Whatever the case, the Ravens would do well to add a playmaker to the group and give quarterback Joe Flacco a new downfield weapon.
4. What's the next step for Flacco?
Flacco showed improvement earlier in the year when the Ravens were airing the football out, but as 2009 waned, he seemed to regress. That, coupled with a hip injury and the Ravens' focus on the ground game, led to drastically diminished numbers down the stretch. Flacco is one of the hardest workers on the team, so there is no doubt that he will drive to improve his game. Whether the Ravens give him more control of the offense remains to be seen.
5. Will Lardarius Webb be healthy and ready to start at cornerback next year?
It was a sad sight to see the rookie Webb leave the field with a torn anterior cruciate ligament in Week 15, but a successful surgery in January has him on the fast track to return for 2010. When the injury happened against the Chicago Bears, Webb was emerging as a physical tackler and complete playmaker. The Ravens will need him to tandem with Domonique Foxworth as the starting corners next year, with Fabian Washington (also recovering from surgery) potentially not coming back as a free agent.
6. Who is the Ravens' kicker next season?
Billy Cundiff acquitted himself well in relief of the ousted Steve Hauschka, but there is no guarantee that he'll be back. In fact, watching Matt Stover nail two field goals on Saturday to end the Ravens' season surely brought back memories of what he did while in Baltimore. Cundiff has the demeanor and leg to be the Ravens' kicker of the future, but there will surely be a training camp battle for the spot.
7. How will the new free agency rules affect Ravens ability to make a splash?
For a quick update (we'll cover this more later in the week), the Ravens might be handcuffed by their success. Unless a new CBA is agreed upon by March, as previously stated, teams that made the divisional playoff round can only sign a free agent when one of theirs signs with another club.
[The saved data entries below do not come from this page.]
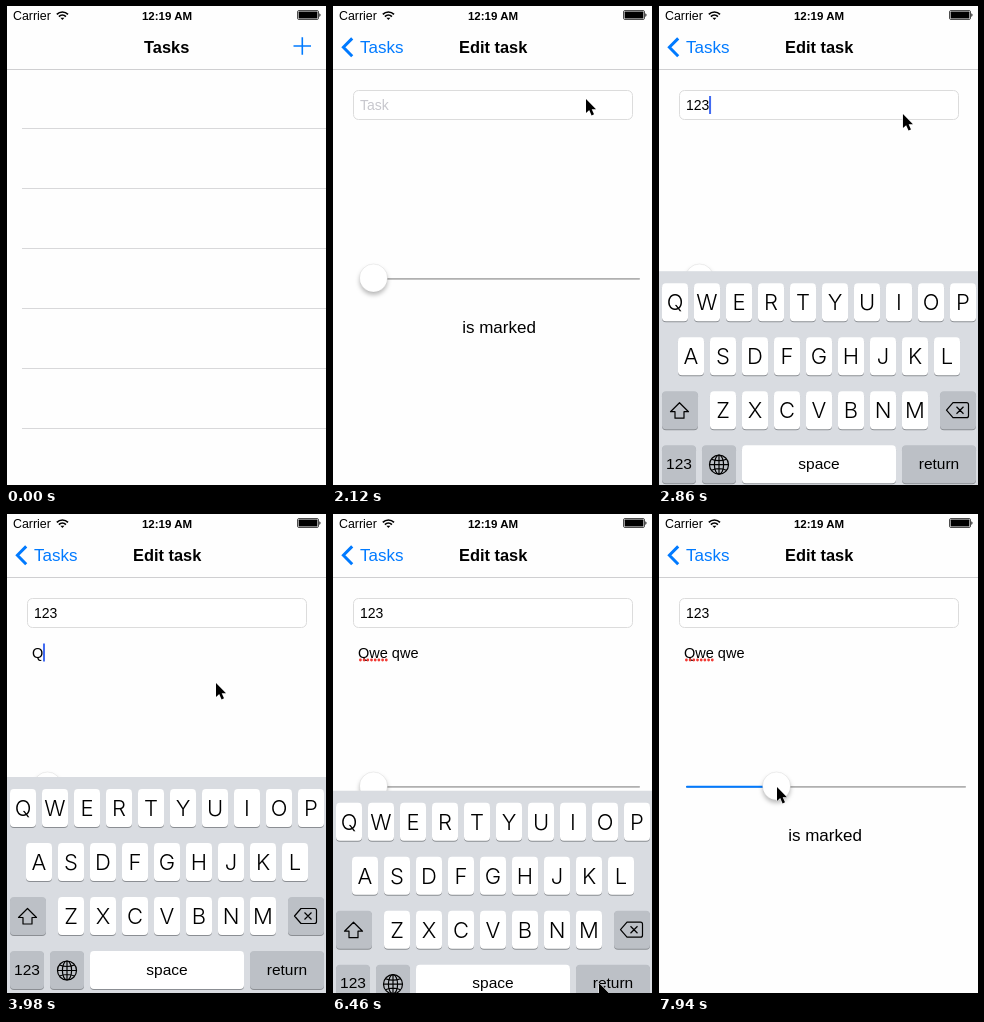
Write an HTML page that moves like this. It is 320 px wide and 480 px high and loops after 7.99 s.

```html
<!DOCTYPE html>
<html lang="en">
<head>
<meta charset="utf-8">
<title>Tasks</title>
<style>
html, body { margin: 0; width: 100%; height: 100%; overflow: hidden; background: #fefefe; }
svg { display: block; width: 320px; height: 480px; --bg: #fefefe; --blue: #007aff;
  font: 17px "Liberation Sans", Arial, sans-serif; }
text { white-space: pre; }
.bg { fill: var(--bg); }
.blue { fill: var(--blue); }
.bold { font-weight: bold; }
.mid { text-anchor: middle; }
.line { fill: none; stroke: #000; }
.small { font-size: 14px; }
.note { font-size: 14.5px; }
.key { font: 300 22px Inter, "Liberation Sans", sans-serif; text-anchor: middle; }
.word { font-size: 15.5px; text-anchor: middle; }
#thumb { filter: drop-shadow(0 3px 2px rgba(0,0,0,.26)); }
</style>
</head>
<body>
<svg viewBox="0 0 320 480">
  <defs>
    <linearGradient id="edge">
      <stop offset="0" stop-color="#000" stop-opacity="0"/>
      <stop offset="1" stop-color="#000" stop-opacity=".22"/>
    </linearGradient>
  </defs>
  <rect class="bg" width="320" height="480"/>
  <g id="list" fill="#d8d8da"></g>

  <g id="page">
    <rect x="-7" y="64" width="7" height="416" fill="url(#edge)"/>
    <rect class="bg" y="64" width="320" height="416"/>
    <rect x="21.5" y="84.5" width="279" height="29" rx="5" fill="#fff" stroke="#dcdcdc"/>
    <text id="hint" class="small" x="28" y="104" fill="#c7c7cd">Task</text>
    <text id="name" class="small" x="28" y="104"></text>
    <text id="note" class="note" x="26" y="144"></text>
    <path id="typo" d="M28.4 146H55" stroke="#f03a34" stroke-width="2.8" stroke-linecap="round" stroke-dasharray="0 3.7"/>
    <g id="bubble">
      <rect x="24" y="149" width="50" height="21" rx="3" fill="#fff" stroke="#c4c6ca"/>
      <text class="small blue" x="28" y="164">Awe</text>
      <path d="M63 157l6 6m0-6l-6 6" stroke="#8e8e93"/>
    </g>
    <rect id="caret" width="2" height="18" fill="#426bf2"/>
    <rect x="28" y="272" width="280" height="1.7" rx=".8" fill="#b0b0b0"/>
    <rect id="level" class="blue" x="28" y="271.8" height="2" rx="1"/>
    <circle id="thumb" cy="272" r="14" fill="#fff" stroke="#000" stroke-opacity=".12" stroke-width=".6"/>
    <text class="mid" x="167" y="327">is marked</text>
  </g>

  <rect class="bg" width="320" height="63"/>
  <rect y="63" width="320" height="1" fill="#cfcfd1"/>
  <text x="7" y="14" font-size="12.4">Carrier</text>
  <g class="line" stroke-width="1.7">
    <path d="M50.8 8.3a8 8 0 0 1 11.2 0"/>
    <path d="M52.9 10.6a5 5 0 0 1 7 0"/>
    <path d="M54.4 11.8h4l-2 2.1z" fill="#000" stroke="none"/>
  </g>
  <text class="bold mid" x="161" y="13.5" font-size="11.5">12:19 AM</text>
  <rect class="line" x="291.5" y="4.5" width="21" height="9" rx="1.5" stroke-width=".7"/>
  <rect x="292.6" y="5.6" width="18.8" height="6.8" rx=".6"/>
  <path d="M313.4 7.3q2.2 1.7 0 3.6z"/>

  <text id="title" class="bold mid" y="47" font-size="16.4">Tasks</text>
  <text id="edit" class="bold" y="47" font-size="16.4">Edit task</text>
  <path id="plus" d="M287.5 40h17.5M296.3 31.2v17.6" stroke="#007aff" stroke-width="1.6"/>
  <g id="back">
    <path class="line" d="M20.2 32.4L11.4 41.3L20.2 50.2" style="stroke:#007aff" stroke-width="3"/>
    <text id="backText" class="blue" y="47">Tasks</text>
  </g>

  <g id="keys"><rect y="263" width="320" height="217" fill="#d9dce1"/></g>
  <path id="pointer" d="M0 0V14L3.2 11.1L5.6 16.4L8 15.3L5.7 10.2H10Z" stroke="#fff" stroke-width="1" paint-order="stroke"/>
  <path d="M0 0H1V479H320V480H0Z"/>
</svg>
<script>
const LOOP = 7990;
const $ = id => document.getElementById(id);
const svg = document.querySelector("svg");
const set = (id, attrs) => { for (const k in attrs) $(id).setAttribute(k, attrs[k]); };
const show = (id, on) => set(id, { visibility: on ? "inherit" : "hidden" });
const clamp = v => Math.max(0, Math.min(1, v));
const add = (id, markup) => $(id).insertAdjacentHTML("beforeend", markup);

for (let y = 122; y < 480; y += 60) add("list", `<rect x="16" y="${y}" width="304" height="1"/>`);

function key(x, y, w, label = "", cls = "key", fill = "#fff") {
  const base = cls === "key" ? 27.3 : 23.5;
  add("keys", `<rect x="${x}" y="${y + 1}" width="${w}" height="38" rx="4" fill="#8b8e93"/>
    <rect x="${x}" y="${y}" width="${w}" height="38" rx="4" fill="${fill}"/>
    <text class="${cls}" x="${x + w / 2}" y="${y + base}">${label}</text>`);
}
["QWERTYUIOP", "ASDFGHJKL", "ZXCVBNM"].forEach((row, r) =>
  [...row].forEach((c, i) => key([4, 20, 52][r] + i * 32, 275 + r * 54, 26, c)));
const GREY = "#bcc0c6";
key(4, 383, 36, "", "word", GREY);
key(282, 383, 36, "", "word", GREY);
key(4, 437, 34, "123", "word", GREY);
key(44, 437, 34, "", "word", GREY);
key(84, 437, 154, "space", "word");
key(244, 437, 74, "return", "word", GREY);
add("keys", `<g class="line" stroke-width="1.2" stroke-linejoin="round">
  <path id="shift" d="M21.5 394.5L30.5 403.5H26V410H17V403.5H12.5Z"/>
  <path d="M288.5 402L295 394.5H308.5a2 2 0 0 1 2 2V407.5a2 2 0 0 1-2 2H295ZM298.5 398.5l7 7m0-7l-7 7"/>
  <circle cx="61" cy="456.5" r="9.5"/><ellipse cx="61" cy="456.5" rx="4.6" ry="9.5"/>
  <path d="M61 447v19M51.5 456.5h19M53.5 451q7.5 3 15 0M53.5 462q7.5-3 15 0"/></g>`);

// Bursts of screen updates: start, end, number of steps
const BURSTS = [[0, 0, 1], [660, 900, 5], [1440, 2120, 13], [2360, 3090, 14], [3330, 3330, 1],
  [3870, 4160, 5], [4400, 4400, 1], [4580, 4930, 6], [5530, 6170, 12], [6460, 7240, 14],
  [7300, 7530, 5], [7760, 7940, 4]];

function snap(t) {
  const [a, b, n] = BURSTS.filter(s => s[0] <= t).pop();
  if (n === 1 || t >= b) return b;
  const d = (b - a) / (n - 1);
  return a + Math.floor((t - a) / d + .15) * d;
}

// Critically damped ease, entered slightly after its beginning
function spring(t, start, lead) {
  if (t < start) return 0;
  const s = (t - start + lead) * .0123;
  const p = 1 - (1 + s) * Math.exp(-s);
  return p > .996 ? 1 : p;
}

// Pointer stops: time, x, y
const PATH = [[0, 326, 55], [600, 326, 55], [900, 289.5, 43], [1560, 289.5, 43], [2120, 254, 93],
  [2740, 254, 93], [2860, 245, 108], [3090, 210, 169], [5470, 210, 169], [6170, 267, 469],
  [6760, 267, 469], [7240, 84, 466], [7420, 14, 352], [7530, 42, 273], [7700, 42, 273], [7940, 119, 273]];

function pointerAt(t) {
  const i = PATH.findIndex(k => k[0] > t);
  if (i < 0) return PATH[PATH.length - 1].slice(1);
  const [a, x, y] = PATH[i - 1], [b, u, v] = PATH[i];
  let k = (t - a) / (b - a);
  k = k * k * (3 - 2 * k);
  return [x + (u - x) * k, y + (v - y) * k];
}

const typed = (text, times, t) => text.slice(0, times.filter(m => m <= t).length);
const NAME_TIMES = [2620, 2730, 2845];
const NOTE_TIMES = [3870, 4010, 4160, 4580, 4700, 4810, 4925];

function draw(now) {
  const t = snap(now);
  const p = spring(t, 1440, 81);
  svg.style.setProperty("--bg", p > 0 && p < 1 ? "#fafafa" : "#fefefe");
  set("list", { transform: `translate(${-96 * p})` });
  set("page", { transform: `translate(${320 * (1 - p)})` });
  show("page", p > 0);
  set("title", { x: 160.7 - 78 * p, opacity: clamp(1 - 1.9 * p) });
  set("plus", { opacity: clamp(1 - 1.8 * p) });
  set("edit", { x: 127 + 213 * (1 - p), opacity: clamp(1.75 * p) });
  set("back", { opacity: clamp((p - .21) * 1.4) });
  set("backText", { x: 28 + 78 * (1 - p) });

  const up = spring(t, 2360, 33) - spring(t, 6460, 33);
  set("keys", { transform: `translate(0 ${217 * (1 - up)})` });
  show("keys", up > 0);

  const name = typed("123", NAME_TIMES, t);
  const note = typed("Qwe qwe", NOTE_TIMES, t);
  $("name").textContent = name;
  $("note").textContent = note;
  show("hint", !name);
  show("typo", t >= 4580);
  show("bubble", t >= 4400 && t < 4580);
  set("shift", { fill: (t < 3330 ? name : note) ? "none" : "#000" });

  const inNote = t >= 3330;
  const [field, x, y] = inNote ? ["note", 26, 129.5] : ["name", 28, 90];
  set("caret", { x: x + $(field).getComputedTextLength() - .3, y });
  show("caret", p === 1 && t >= 2360 && t < 6460 && !(t >= 5530 && t < 5950));

  const thumb = 41.5 + 77 * clamp((t - 7700) / 240);
  set("thumb", { cx: thumb });
  set("level", { width: thumb > 42 ? thumb - 28 : 0 });

  const [px, py] = pointerAt(t);
  set("pointer", { transform: `translate(${px} ${py})` });
}

const begin = performance.now();
function tick() {
  draw((performance.now() - begin) % LOOP);
  requestAnimationFrame(tick);
}
tick();
</script>
</body>
</html>
```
For the teams that lose, including the Ravens, they can sign another player based on a specific financial designation.
8. How will Terrell Suggs train during the offseason after starting the year slow?
Suggs got the lucrative contract extension he desired after spending 2008 as the franchise designee. But 4.5 sacks won't cut it for a six-year, $63 million contract. Suggs entered training camp out of shape and was injured for much of it. And, a knee injury kept him out of three contests during the year. Suggs showed how disruptive he can be with his sack/strip/recovery of Tom Brady in the wild-card round of the playoffs, but he needs to step up for the Ravens to cash in on their investment.
An interesting thought. When Gaither was held out because of neck and foot injuries this year, Oher seamlessly made the transition from right to left tackle. That's not an easy task, but he drew upon his All-American career at Ole Miss as a left tackle to neutralize an opposing pass rush. Gaither is obviously huge at 6-foot-9, 345 pounds, and has the athleticism and long arms of a prototype left tackle, but Oher made a strong case to settle there. This is something to monitor throughout offseason minicamps.
10. Will Cam Cameron be back as offensive coordinator?
Certainly, this is a question that will be answered in the next month. With several head coaching positions still available as the playoffs roll on, there is still a good possibility for movement among the ranks. Cameron's name surfaced as being in contention for the Buffalo Bills job already. Head coach John Harbaugh expressed his hope that Cameron would be the Ravens' OC for years to come, but Cameron's name could surface if other vacancies become available around the league